*** Opening of ENTRIES SHOWN ***

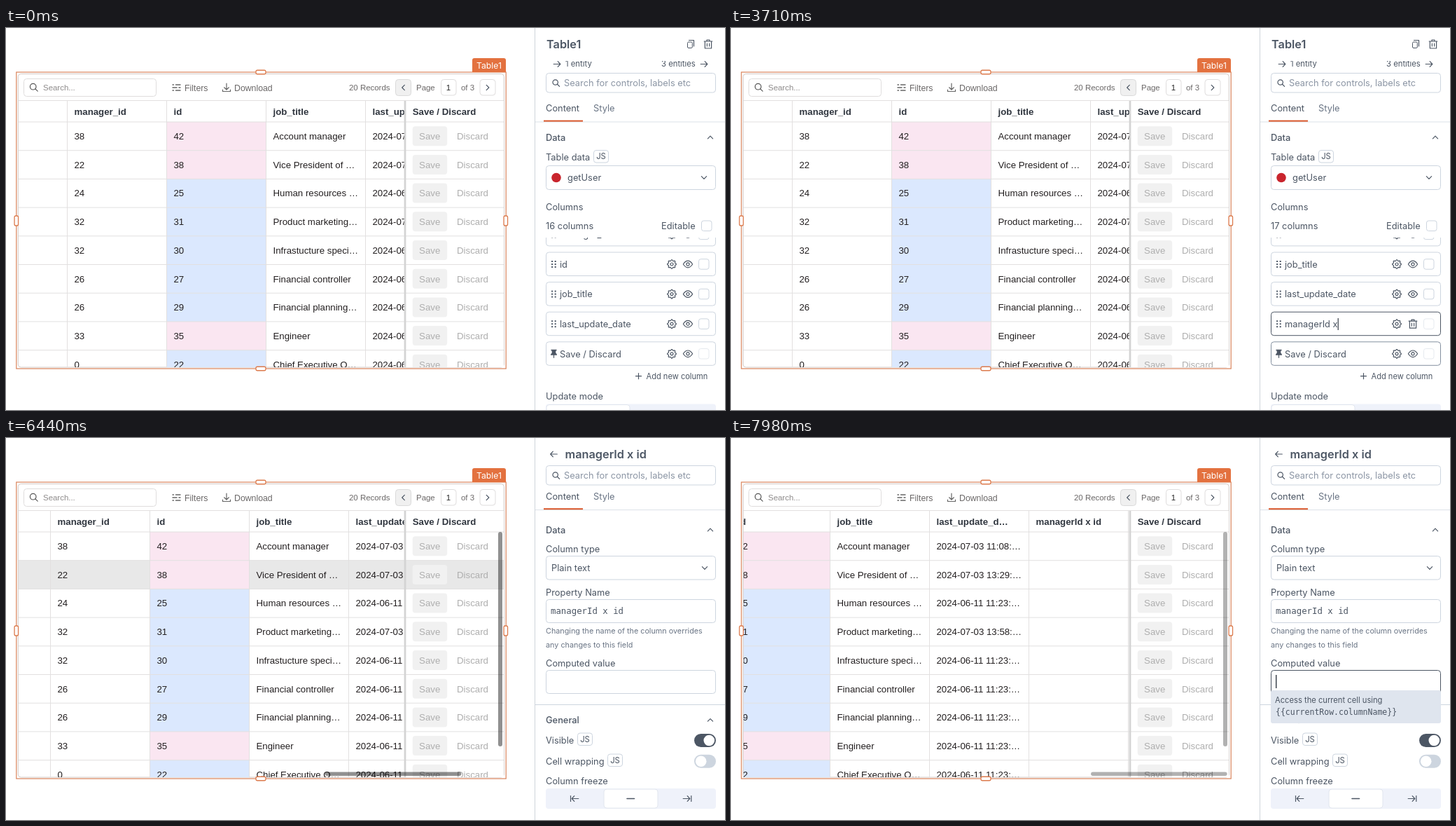
An HTML page that plays this animation: 1027 by 545 pixels, repeating every 8000 ms.

```html
<!DOCTYPE html>
<html lang="en">
<head>
<meta charset="utf-8">
<title>Table editor</title>
<style>
html, body { margin: 0; width: 100%; height: 100%; overflow: hidden; background: #fff; }
svg { display: block; width: 1027px; height: 545px; }
text { white-space: pre; }
.p { font: 12.85px Inter, "Open Sans", sans-serif; fill: #4c5664; }
.m { font-weight: 500; }
.ph { fill: #8b95a4; }
.title { font: 600 16.3px Inter, sans-serif; fill: #4c5664; }
.s { font: 11.3px Inter, sans-serif; fill: #4c5664; }
.hint { font: 10.8px Inter, sans-serif; fill: #6a7585; }
.mono { font: 12.35px "DejaVu Sans Mono", monospace; fill: #4c5664; }
.c { font: 13.25px "Liberation Sans", Arial, sans-serif; fill: #231f20; }
.h { font-weight: bold; fill: #30363f; }
.b { font: 12.3px "Liberation Sans", Arial, sans-serif; fill: #6b6868; }
.bs { font: 11.45px "Liberation Sans", Arial, sans-serif; fill: #6b6868; }
.off { fill: #aeaeae; }
.i { fill: none; stroke: #4c5664; stroke-width: 1.2; stroke-linecap: round; stroke-linejoin: round; }
.box { fill: #fff; stroke: #cdd5df; }
</style>
</head>
<body>
<svg id="stage" viewBox="0 0 1027 545" xmlns="http://www.w3.org/2000/svg"></svg>
<script>
const LOOP = 8000, STEP = 70;
const ROW_TOP = 134, ROW_H = 40.7, COL_W = 142, PANEL_W = 271;

// Drawing helpers
const text = (x, y, s, cls = 'p', more = '') => `<text x="${x}" y="${y}" class="${cls}" ${more}>${s}</text>`;
const rect = (x, y, w, h, fill, more = '') => `<rect x="${x}" y="${y}" width="${w}" height="${h}" fill="${fill}" ${more}/>`;
const box = (x, y, w, h, rx = 4, more = '') => `<rect x="${x}" y="${y}" width="${w}" height="${h}" rx="${rx}" class="box" ${more}/>`;
const path = (d, more = '') => `<path class="i" d="${d}" ${more}/>`;
const at = (x, y, s) => `<g transform="translate(${x} ${y})">${s}</g>`;
const hline = (y, x1, x2, color) => rect(x1, y, x2 - x1, 1, color);
const mid = 'text-anchor="middle"';

// Icons, each centred on its position
const cog = Array.from({ length: 32 }, (_, k) => {
  const a = (k - 0.5) * Math.PI / 16, r = k % 4 < 2 ? 6.3 : 5;
  return (r * Math.cos(a)).toFixed(2) + ' ' + (r * Math.sin(a)).toFixed(2);
}).join('L');
const gear = (x, y) => at(x, y, path(`M${cog}Z`) + '<circle r="2" class="i"/>');
const eye = (x, y) => at(x, y, path('M-6.6 0Q-3.6-4.8 0-4.8T6.6 0Q3.6 4.8 0 4.8T-6.6 0Z') + '<circle r="2.1" class="i"/>');
const trash = (x, y) => at(x, y, path('M-5.8-4H5.8M-2-4V-6H2V-4M-4.6-4V6H4.6V-4M-1.6-1V3M1.6-1V3'));
const lens = (x, y, r, color) => at(x, y, `<circle cx="-.8" cy="-.8" r="${r}" class="i" style="stroke:${color}"/>` +
  path(`M${r * .7 - .6} ${r * .7 - .6}L${r + 1.4} ${r + 1.4}`, `style="stroke:${color}"`));
const chevron = (x, y, turn = 0) => `<g transform="translate(${x} ${y}) rotate(${turn})">${path('M-3.6 1.8L0-1.8L3.6 1.8', 'stroke-width="1.4"')}</g>`;
const arrow = (x, y, dir) => at(x, y, path(`M${-4.8 * dir} 0H${4.8 * dir}M${1.2 * dir}-3.8L${4.8 * dir} 0L${1.2 * dir} 3.8`));
const pin = (x, y) => at(x, y, '<path fill="#4c5664" d="M-4-6H4V-4.4H2.8V-1Q4.6 0 4.6 2H.6V6H-.6V2H-4.6Q-4.6 0-2.8-1V-4.4H-4Z"/>');
const grip = (x, y) => [-4, 0, 4].map(d => rect(x - 3.4, y + d - 1, 2, 2, '#4c5664') + rect(x + 1.2, y + d - 1, 2, 2, '#4c5664')).join('');
const jsTag = (x, y) => box(x, y, 21, 17.5, 3.5) + text(x + 10.5, y + 12.8, 'JS', 's m', mid);

// Table data
const managers = [38, 22, 24, 32, 32, 26, 26, 33, 0];
const ids = [42, 38, 25, 31, 30, 27, 29, 35, 22];
const jobs = ['Account manager', 'Vice President of …', 'Human resources …', 'Product marketing…', 'Infrastucture speci…',
  'Financial controller', 'Financial planning…', 'Engineer', 'Chief Executive O…'];
const early = { 0: '07-03 11:08', 1: '07-03 13:29', 3: '07-03 13:58' };
const heads = ['manager_id', 'id', 'job_title', 'last_update_d…', 'managerId x id'];
const rowY = r => ROW_TOP + r * ROW_H;

function cells() {
  let s = '';
  ids.forEach((id, r) => {
    const y = rowY(r), date = `2024-${early[r] || '06-11 11:23'}:…`;
    s += rect(230, y, COL_W, ROW_H, id > 34 ? '#fae6f1' : '#dbe8fe');
    [managers[r], id, jobs[r], date].forEach((v, c) => s += text(97.5 + c * COL_W, y + 25, v, 'c'));
  });
  heads.forEach((v, c) => s += text(97.5 + c * COL_W, 123.8, v, 'c h'));
  for (let c = 0; c < 6; c++) s += rect(87 + c * COL_W, 104, 1, 380, '#e2e0e0');
  return s;
}

const rowLines = (x1, x2) => ids.map((_, r) => hline(rowY(r) - .5, x1, x2, '#e2e0e0')).join('');

const sticky = () => ids.map((_, r) => {
  const y = rowY(r);
  return rect(580.7, y + 6.2, 49.5, 28, '#f1f1f1', 'rx="4"') +
    text(605.2, y + 25, 'Save', 'c off', mid) + text(644, y + 25, 'Discard', 'c off');
}).join('');

const pill = (x, y, w, h) => rect(x - w / 2, y - h / 2, w, h, '#fff', 'rx="2" stroke="#dc7a4c" stroke-width="1.3"');

function table() {
  const toolbar = box(25.5, 72.5, 189, 25, 4, 'style="stroke:#dfdddd"') + lens(39.5, 84.5, 4.3, '#555') +
    text(53, 88.6, 'Search...', 'bs', 'style="fill:#8e8b8b"') +
    path('M238 81H239.5M242.5 81H249M238 85H244M247 85H249M238 89H239.5M242.5 89H249', 'style="stroke:#666;stroke-width:1.4"') +
    text(255, 89.8, 'Filters', 'b') +
    path('M315 79V88M311.6 84.8L315 88L318.4 84.8M309.5 88V90.5H320.5V88', 'style="stroke:#666"') +
    text(326, 89.8, 'Download', 'b') + text(490, 88.8, '20 Records', 'bs') +
    box(556.5, 73.5, 22, 23, 4, 'style="fill:#f0f0f0;stroke:#dadada"') + chevron(567.5, 85, -90) +
    text(586, 88.8, 'Page', 'bs') + box(621.5, 73.5, 21.5, 22.5, 4, 'style="stroke:#dfdddd"') +
    text(632, 88.8, '1', 'bs', mid + ' style="fill:#222"') + text(650, 88.8, 'of 3', 'bs') +
    box(677, 73.5, 22, 22.5, 4, 'style="stroke:#dfdddd"') + chevron(688, 85, 90);
  return rect(14.8, 63, 699.4, 423, '#fff', 'stroke="#d9835a" stroke-width="1.2"') +
    rect(17.3, 65.5, 694, 418.5, '#fff', 'rx="4" stroke="#d3cac6"') + toolbar +
    '<g clip-path="url(#body)">' + hline(103, 18, 711, '#e2e0e0') +
    `<g clip-path="url(#cols)"><rect id="hoverA" x="18" width="552" height="${ROW_H}" fill="#e8e8e8"/>` +
    `<g id="scroll">${cells()}</g></g>` + rowLines(18, 570) +
    rect(570, 104, 141, 380, '#fff') + `<rect id="hoverB" x="570" width="141" height="${ROW_H}" fill="#e8e8e8"/>` +
    text(580.7, 123.8, 'Save / Discard', 'c h') + sticky() + rowLines(570, 711) + rect(568.6, 104, 2.8, 380, '#d4d4d4') +
    '<g id="bars">' + rect(703, 134, 6, 306, '#000', 'rx="3"') +
    '<rect id="barX" y="476.5" width="194.5" height="5.5" rx="2.7"/></g></g>' +
    pill(364, 63, 14, 5.5) + pill(364, 486, 14, 5.5) + pill(14.8, 275, 5.5, 14) + pill(713.8, 275, 5.5, 14) +
    '<path d="M666 63V46Q666 43 669 43H711Q714 43 714 46V63Z" fill="#e3713f"/>' +
    text(690, 57.5, 'Table1', 'p', mid + ' style="font-size:12.2px;fill:#fff"');
}

// Property panel parts shared by both views
const searchBox = y => box(771.5, y, 242, 27.5) + lens(785.5, y + 13.8, 3.7, '#4c5664') +
  text(797, y + 18.6, 'Search for controls, labels etc', 'p ph');
const tabs = y => text(771, y, 'Content') + text(839, y, 'Style', 'p', 'style="fill:#6a7585"') +
  hline(y + 14.5, 756, 1027, '#dce1e8') + rect(768, y + 12.6, 56, 2, '#d9572b');
const section = (y, s) => text(771, y, s, 'p m') + chevron(1006, y - 4.8);

function mainPanel() {
  return text(772, 28.8, 'Table1', 'title') +
    box(973.5, 20, 6.8, 8.5, 1.5, 'style="stroke:#4c5664"') + path('M975.5 17.5H982.5V26') + trash(1003, 23) +
    `<g clip-path="url(#links)">${arrow(787, 51.5, 1)}${text(799, 55.4, '1 entity', 's')}` +
    `${text(936, 55.4, '3 entities', 's')}${arrow(997, 51.5, 1)}</g>` +
    searchBox(64.5) + tabs(119) + section(160.8, 'Data') +
    text(771, 189.4, 'Table data') + jsTag(839.5, 174.5) +
    box(771.5, 196.5, 242, 34) + '<circle cx="786" cy="213.5" r="6.8" fill="#c9252d"/>' +
    text(802, 218, 'getUser') + chevron(997, 213.5, 180) +
    text(771, 259.8, 'Columns') + '<text id="count" x="771" y="287" class="p"></text>' +
    text(936, 287, 'Editable') + box(993.5, 275, 14.5, 14.5, 3) +
    '<g id="list" clip-path="url(#listClip)"></g>' +
    `<g id="add">${path('M899.5 496.7H907.5M903.5 492.7V500.7')}${text(914.5, 500.8, 'Add new column', 's m', 'style="font-size:11.1px"')}</g>` +
    text(771, 530, 'Update mode') + rect(771, 536.5, 243, 20, '#eff2fa', 'rx="4"') +
    rect(772, 537.5, 119, 20, '#fff', 'rx="4" stroke="#e1e6ee"');
}

function columnPanel() {
  const toggle = (y, on) => rect(983, y - 9.5, 31, 19, on ? '#4c5664' : '#cdd5df', 'rx="9.5"') +
    `<circle cx="${on ? 1004.3 : 992.7}" cy="${y}" r="7.8" fill="#fff"/>`;
  return arrow(782.5, 23, -1) + text(798.5, 28.8, 'managerId x id', 'title') +
    searchBox(39.5) + tabs(87.6) + section(135.8, 'Data') +
    text(771, 163.4, 'Column type') + box(771.5, 168.5, 242, 33.5) + text(779, 190.2, 'Plain text') + chevron(998, 185.5, 180) +
    text(771, 225, 'Property Name') + box(771.5, 230.5, 242, 33) + text(778, 251, 'managerId x id', 'mono') +
    text(771, 278.6, 'Changing the name of the column overrides', 'hint') + text(771, 298.6, 'any changes to this field', 'hint') +
    text(771, 326, 'Computed value') + '<rect id="editor" x="771.5" y="331.5" width="242" height="33" rx="4" class="box"/>' +
    hline(380, 756, 1027, '#cdd5df') + section(407.2, 'General') +
    text(771, 436, 'Visible') + jsTag(816.5, 421) + toggle(431.5, true) +
    text(771, 466, 'Cell wrapping') + jsTag(859.5, 451) + toggle(461.2, false) +
    text(771, 494.2, 'Column freeze') + rect(771, 500, 243, 29, '#eff2fa', 'rx="4"') +
    rect(854, 501, 77, 27, '#fff', 'rx="4" stroke="#e1e6ee"') +
    path('M806.5 510.5V518.5') + arrow(813, 514.5, -1) + path('M887 514.5H897.5', 'style="stroke-width:1.6"') +
    arrow(972, 514.5, 1) + path('M978.8 510.5V518.5') +
    '<g id="tip">' + rect(778, 338, 1.4, 19, '#333a44') + rect(771, 360, 243, 47, '#dfe5ee', 'rx="3"') +
    text(777, 378, 'Access the current cell using', 's', 'style="font-size:11.2px"') +
    text(778, 395, '{{currentRow.columnName}}', 'mono', 'style="font-size:11.5px"') + '</g>';
}

const clip = (id, x, y, w, h) => `<clipPath id="${id}">${rect(x, y, w, h, '#000')}</clipPath>`;
const stage = document.getElementById('stage');
stage.innerHTML = '<defs>' + clip('body', 18, 66, 693, 418) + clip('cols', 18, 104, 552, 380) +
  clip('links', 756, 47, 271, 20) + clip('listClip', 756, 299, 271, 185) + '</defs>' +
  rect(0, 0, 1027, 545, '#fff') + table() + `<g id="main">${mainPanel()}</g><g id="column">${columnPanel()}</g>` +
  rect(755, 0, 1, 545, '#cfd4db');

const el = id => document.getElementById(id);
const set = (id, attrs) => { for (const k in attrs) el(id).setAttribute(k, attrs[k]); };
const show = (id, on) => set(id, { display: on ? 'inline' : 'none' });

// Timeline
const NAME = 'managerId x id';
const keys = [1960, 2100, 2310, 2450, 2730, 2870, 3010, 3150, 3290, 3430, 3710, 3780, 3920, 4060];
const scrolls = [24, 70, 121, 164, 196, 218, 230];
const entry = [.125, .42, .7, .87, .96, 1];
const stepValue = (list, start, q) => q < start ? 0 : list[Math.min(list.length - 1, Math.floor((q - start) / STEP))];

function listRows(q) {
  const added = q >= 840;
  const typed = keys.filter(k => q >= k).length;
  const custom = typed ? NAME.slice(0, typed) : 'customColumn3';
  const names = ['manager_id', 'id', 'job_title', 'last_update_date', ...(added ? [custom] : []), 'Save / Discard'].slice(-5);
  return names.map((name, k) => {
    const y = 294.4 + k * 42.6, isNew = added && k === 3, pinned = k === 4;
    let edge = '#cdd5df';
    if (isNew && q >= 910) edge = '#4c5664';
    if (pinned && q >= 1120 && q < 4550) edge = '#8490a0';
    const hot = isNew && q >= 4900;
    return box(771.5, y - 17, 242, 33.5, 4, `style="stroke:${edge}"`) +
      (pinned ? pin(782.5, y) : grip(782.5, y)) +
      text(791, y + 4.8, name, 'p', isNew ? 'id="edit"' : '') +
      (hot ? rect(943, y - 8, 17, 16, q >= 5180 ? '#dfe4ec' : '#eceff4', 'rx="3"') : '') +
      gear(951, y) + (isNew ? trash(974, y) : eye(974, y)) +
      box(989.5, y - 7.3, 14.5, 14.5, 3, pinned || isNew ? 'style="stroke:#e6eaef"' : '');
  }).join('');
}

function hoveredRow(q) {
  if (q < 6020 || q >= 7420) return -1;
  return q < 6090 ? 2 : q < 7350 ? 1 : 3;
}

function draw(q) {
  const scroll = stepValue(scrolls, 6440, q);
  set('scroll', { transform: `translate(${-scroll} 0)` });
  const row = hoveredRow(q);
  for (const id of ['hoverA', 'hoverB']) {
    show(id, row >= 0);
    set(id, { y: rowY(Math.max(row, 0)) });
  }
  show('bars', q >= 6440);
  set('bars', { opacity: q >= 7980 ? .3 : .43 });
  set('barX', { x: 449 + scroll * .283 });

  show('main', q < 5390);
  el('count').textContent = (q < 840 ? 16 : 17) + ' columns';
  set('add', { opacity: q >= 560 && q < 840 ? .7 : 1 });
  el('list').innerHTML = listRows(q);
  const caret = (q >= 1330 && q < 1680) || (q >= 1960 && q < 4480);
  if (caret && q < 5390) {
    const x = 791 + el('edit').getComputedTextLength();
    el('list').insertAdjacentHTML('beforeend', rect(x, 414, 1.2, 17, '#333a44'));
  }

  const p = stepValue(entry, 5460, q);
  show('column', p > 0);
  set('column', { transform: `translate(${PANEL_W * (1 - p)} 0)`, opacity: p });
  show('tip', q >= 7770);
  set('editor', { style: q >= 7770 ? 'stroke:#4c5664' : '' });
}

let last = -1;
function tick() {
  const q = Math.floor((performance.now() % LOOP) / STEP) * STEP;
  if (q !== last) draw(last = q);
  requestAnimationFrame(tick);
}
tick();
</script>
</body>
</html>
```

*** Close of ENTRIES SHOWN ***

**BRIEF:** Please return all lines from the records that hold the word "serif".

**ANSWER BOX:**
.p { font: 12.85px Inter, "Open Sans", sans-serif; fill: #4c5664; }
.title { font: 600 16.3px Inter, sans-serif; fill: #4c5664; }
.s { font: 11.3px Inter, sans-serif; fill: #4c5664; }
.hint { font: 10.8px Inter, sans-serif; fill: #6a7585; }
.c { font: 13.25px "Liberation Sans", Arial, sans-serif; fill: #231f20; }
.b { font: 12.3px "Liberation Sans", Arial, sans-serif; fill: #6b6868; }
.bs { font: 11.45px "Liberation Sans", Arial, sans-serif; fill: #6b6868; }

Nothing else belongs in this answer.